** Record excerpts **
____________

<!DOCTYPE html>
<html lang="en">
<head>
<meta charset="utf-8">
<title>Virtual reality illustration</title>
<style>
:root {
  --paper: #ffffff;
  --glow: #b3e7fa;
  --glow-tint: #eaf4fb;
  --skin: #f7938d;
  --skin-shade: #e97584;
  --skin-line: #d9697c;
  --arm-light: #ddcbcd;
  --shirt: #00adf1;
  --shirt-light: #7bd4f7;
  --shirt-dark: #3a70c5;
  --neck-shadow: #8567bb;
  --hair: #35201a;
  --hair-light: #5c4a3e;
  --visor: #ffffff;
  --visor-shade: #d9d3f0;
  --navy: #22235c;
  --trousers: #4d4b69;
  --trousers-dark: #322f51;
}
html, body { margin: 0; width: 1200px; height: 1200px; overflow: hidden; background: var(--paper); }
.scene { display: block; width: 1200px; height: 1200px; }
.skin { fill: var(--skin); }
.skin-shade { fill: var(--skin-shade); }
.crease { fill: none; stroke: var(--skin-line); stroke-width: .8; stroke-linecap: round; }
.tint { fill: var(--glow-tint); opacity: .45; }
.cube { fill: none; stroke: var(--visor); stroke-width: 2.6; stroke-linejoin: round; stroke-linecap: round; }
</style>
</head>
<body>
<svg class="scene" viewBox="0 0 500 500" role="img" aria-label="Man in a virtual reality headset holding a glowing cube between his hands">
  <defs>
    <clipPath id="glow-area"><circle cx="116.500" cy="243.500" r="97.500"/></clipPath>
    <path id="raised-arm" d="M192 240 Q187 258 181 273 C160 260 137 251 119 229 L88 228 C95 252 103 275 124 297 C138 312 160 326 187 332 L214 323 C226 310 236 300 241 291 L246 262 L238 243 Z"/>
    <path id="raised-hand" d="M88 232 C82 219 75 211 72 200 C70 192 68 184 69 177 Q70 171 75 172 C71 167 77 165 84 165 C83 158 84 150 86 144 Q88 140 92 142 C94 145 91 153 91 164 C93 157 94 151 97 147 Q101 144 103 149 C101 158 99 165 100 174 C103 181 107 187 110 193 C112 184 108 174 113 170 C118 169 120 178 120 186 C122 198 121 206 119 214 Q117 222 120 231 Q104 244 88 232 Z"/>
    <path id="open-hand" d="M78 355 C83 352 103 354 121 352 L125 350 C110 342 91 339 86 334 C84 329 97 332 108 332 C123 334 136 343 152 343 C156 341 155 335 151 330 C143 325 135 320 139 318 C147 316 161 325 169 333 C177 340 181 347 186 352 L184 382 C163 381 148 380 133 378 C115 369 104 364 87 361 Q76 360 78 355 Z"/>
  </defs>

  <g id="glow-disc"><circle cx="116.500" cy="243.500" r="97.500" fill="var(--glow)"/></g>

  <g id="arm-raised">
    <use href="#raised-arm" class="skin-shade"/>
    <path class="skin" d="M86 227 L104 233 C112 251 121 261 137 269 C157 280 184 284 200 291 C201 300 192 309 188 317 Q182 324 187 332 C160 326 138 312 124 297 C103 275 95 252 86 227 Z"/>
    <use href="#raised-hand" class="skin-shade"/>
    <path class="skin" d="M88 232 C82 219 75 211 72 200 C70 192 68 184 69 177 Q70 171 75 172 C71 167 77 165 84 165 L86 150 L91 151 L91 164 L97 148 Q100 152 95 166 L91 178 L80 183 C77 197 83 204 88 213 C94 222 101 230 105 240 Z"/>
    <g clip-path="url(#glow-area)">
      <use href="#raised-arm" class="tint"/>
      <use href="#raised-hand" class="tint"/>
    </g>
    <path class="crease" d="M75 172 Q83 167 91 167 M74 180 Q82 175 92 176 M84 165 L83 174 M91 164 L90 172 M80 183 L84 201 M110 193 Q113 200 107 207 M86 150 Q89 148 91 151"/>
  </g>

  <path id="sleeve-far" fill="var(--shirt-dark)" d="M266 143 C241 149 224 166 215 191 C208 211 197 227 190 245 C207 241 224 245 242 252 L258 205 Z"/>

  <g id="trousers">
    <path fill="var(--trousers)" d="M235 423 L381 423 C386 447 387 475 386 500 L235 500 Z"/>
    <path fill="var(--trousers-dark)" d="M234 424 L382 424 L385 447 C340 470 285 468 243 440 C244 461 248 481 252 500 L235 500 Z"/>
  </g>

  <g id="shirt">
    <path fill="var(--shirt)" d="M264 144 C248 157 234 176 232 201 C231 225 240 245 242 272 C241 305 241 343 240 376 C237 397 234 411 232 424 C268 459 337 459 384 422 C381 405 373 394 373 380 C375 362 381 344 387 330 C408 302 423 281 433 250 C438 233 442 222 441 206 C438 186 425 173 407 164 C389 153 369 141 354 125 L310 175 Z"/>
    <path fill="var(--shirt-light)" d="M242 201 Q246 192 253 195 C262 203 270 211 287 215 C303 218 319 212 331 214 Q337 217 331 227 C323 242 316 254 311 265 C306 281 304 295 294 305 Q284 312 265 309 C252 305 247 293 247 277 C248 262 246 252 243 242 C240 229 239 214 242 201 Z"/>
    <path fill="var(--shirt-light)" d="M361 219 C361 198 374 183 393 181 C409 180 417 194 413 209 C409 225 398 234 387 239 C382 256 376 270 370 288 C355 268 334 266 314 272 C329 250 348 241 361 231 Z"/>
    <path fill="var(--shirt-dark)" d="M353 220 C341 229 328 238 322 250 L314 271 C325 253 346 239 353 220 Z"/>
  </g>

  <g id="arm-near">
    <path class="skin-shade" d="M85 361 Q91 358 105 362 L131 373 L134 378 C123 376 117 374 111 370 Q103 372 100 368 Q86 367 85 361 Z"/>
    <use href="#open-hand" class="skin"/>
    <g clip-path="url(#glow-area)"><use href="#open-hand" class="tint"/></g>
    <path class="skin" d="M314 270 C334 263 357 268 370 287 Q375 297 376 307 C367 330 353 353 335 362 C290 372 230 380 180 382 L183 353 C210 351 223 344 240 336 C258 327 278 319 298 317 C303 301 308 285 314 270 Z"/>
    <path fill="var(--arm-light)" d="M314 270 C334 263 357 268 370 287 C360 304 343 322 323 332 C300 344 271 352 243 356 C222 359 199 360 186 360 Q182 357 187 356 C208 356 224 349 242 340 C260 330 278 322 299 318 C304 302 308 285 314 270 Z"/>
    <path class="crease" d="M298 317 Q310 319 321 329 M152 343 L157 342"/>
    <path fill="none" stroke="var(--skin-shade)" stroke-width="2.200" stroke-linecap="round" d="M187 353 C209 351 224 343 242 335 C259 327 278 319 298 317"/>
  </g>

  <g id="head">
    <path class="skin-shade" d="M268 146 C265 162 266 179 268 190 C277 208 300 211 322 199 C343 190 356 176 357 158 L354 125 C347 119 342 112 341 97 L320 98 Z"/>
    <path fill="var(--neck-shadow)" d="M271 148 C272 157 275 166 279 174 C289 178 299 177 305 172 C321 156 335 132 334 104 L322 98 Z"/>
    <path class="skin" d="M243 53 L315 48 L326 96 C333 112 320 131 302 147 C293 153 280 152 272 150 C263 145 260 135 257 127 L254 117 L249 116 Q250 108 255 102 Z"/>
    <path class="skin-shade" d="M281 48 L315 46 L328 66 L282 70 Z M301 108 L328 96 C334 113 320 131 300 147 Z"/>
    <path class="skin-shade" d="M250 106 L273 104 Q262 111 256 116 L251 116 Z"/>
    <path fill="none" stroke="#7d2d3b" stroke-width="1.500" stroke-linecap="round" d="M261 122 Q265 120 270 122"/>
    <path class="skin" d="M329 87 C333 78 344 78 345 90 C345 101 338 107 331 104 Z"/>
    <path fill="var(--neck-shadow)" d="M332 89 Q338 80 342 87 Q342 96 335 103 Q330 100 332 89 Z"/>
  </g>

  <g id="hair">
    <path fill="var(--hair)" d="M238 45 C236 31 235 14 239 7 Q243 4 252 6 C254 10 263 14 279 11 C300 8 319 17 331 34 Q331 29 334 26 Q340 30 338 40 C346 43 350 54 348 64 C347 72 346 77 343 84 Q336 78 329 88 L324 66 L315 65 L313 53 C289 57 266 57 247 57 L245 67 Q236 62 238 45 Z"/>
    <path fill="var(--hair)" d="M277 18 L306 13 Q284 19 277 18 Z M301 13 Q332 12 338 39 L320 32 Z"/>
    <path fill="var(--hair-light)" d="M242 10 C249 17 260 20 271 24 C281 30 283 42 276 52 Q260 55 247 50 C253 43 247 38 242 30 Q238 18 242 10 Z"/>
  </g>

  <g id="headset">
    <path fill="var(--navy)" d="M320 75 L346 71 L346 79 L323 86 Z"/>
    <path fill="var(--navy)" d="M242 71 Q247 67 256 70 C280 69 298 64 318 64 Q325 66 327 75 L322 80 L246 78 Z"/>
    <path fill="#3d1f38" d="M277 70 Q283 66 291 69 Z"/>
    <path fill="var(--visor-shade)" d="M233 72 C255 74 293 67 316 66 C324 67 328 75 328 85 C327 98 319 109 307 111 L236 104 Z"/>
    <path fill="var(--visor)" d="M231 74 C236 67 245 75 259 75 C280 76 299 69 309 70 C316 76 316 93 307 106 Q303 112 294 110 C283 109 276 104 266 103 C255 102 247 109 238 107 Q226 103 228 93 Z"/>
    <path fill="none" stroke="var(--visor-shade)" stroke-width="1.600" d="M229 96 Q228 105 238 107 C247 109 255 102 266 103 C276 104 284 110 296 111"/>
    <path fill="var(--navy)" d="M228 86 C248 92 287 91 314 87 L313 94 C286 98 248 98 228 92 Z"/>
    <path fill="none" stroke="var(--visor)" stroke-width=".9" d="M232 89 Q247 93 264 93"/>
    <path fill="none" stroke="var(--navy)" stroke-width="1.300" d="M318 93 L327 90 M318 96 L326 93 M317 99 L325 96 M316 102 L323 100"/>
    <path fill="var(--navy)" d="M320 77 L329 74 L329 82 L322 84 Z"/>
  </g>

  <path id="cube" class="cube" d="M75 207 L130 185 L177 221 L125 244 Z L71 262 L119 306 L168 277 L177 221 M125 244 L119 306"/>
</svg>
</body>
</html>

____________

** Exercise aim **
Which of the lines above include the word "href"? Copy each of them.

** Task response **
    <use href="#raised-arm" class="skin-shade"/>
    <use href="#raised-hand" class="skin-shade"/>
      <use href="#raised-arm" class="tint"/>
      <use href="#raised-hand" class="tint"/>
    <use href="#open-hand" class="skin"/>
    <g clip-path="url(#glow-area)"><use href="#open-hand" class="tint"/></g>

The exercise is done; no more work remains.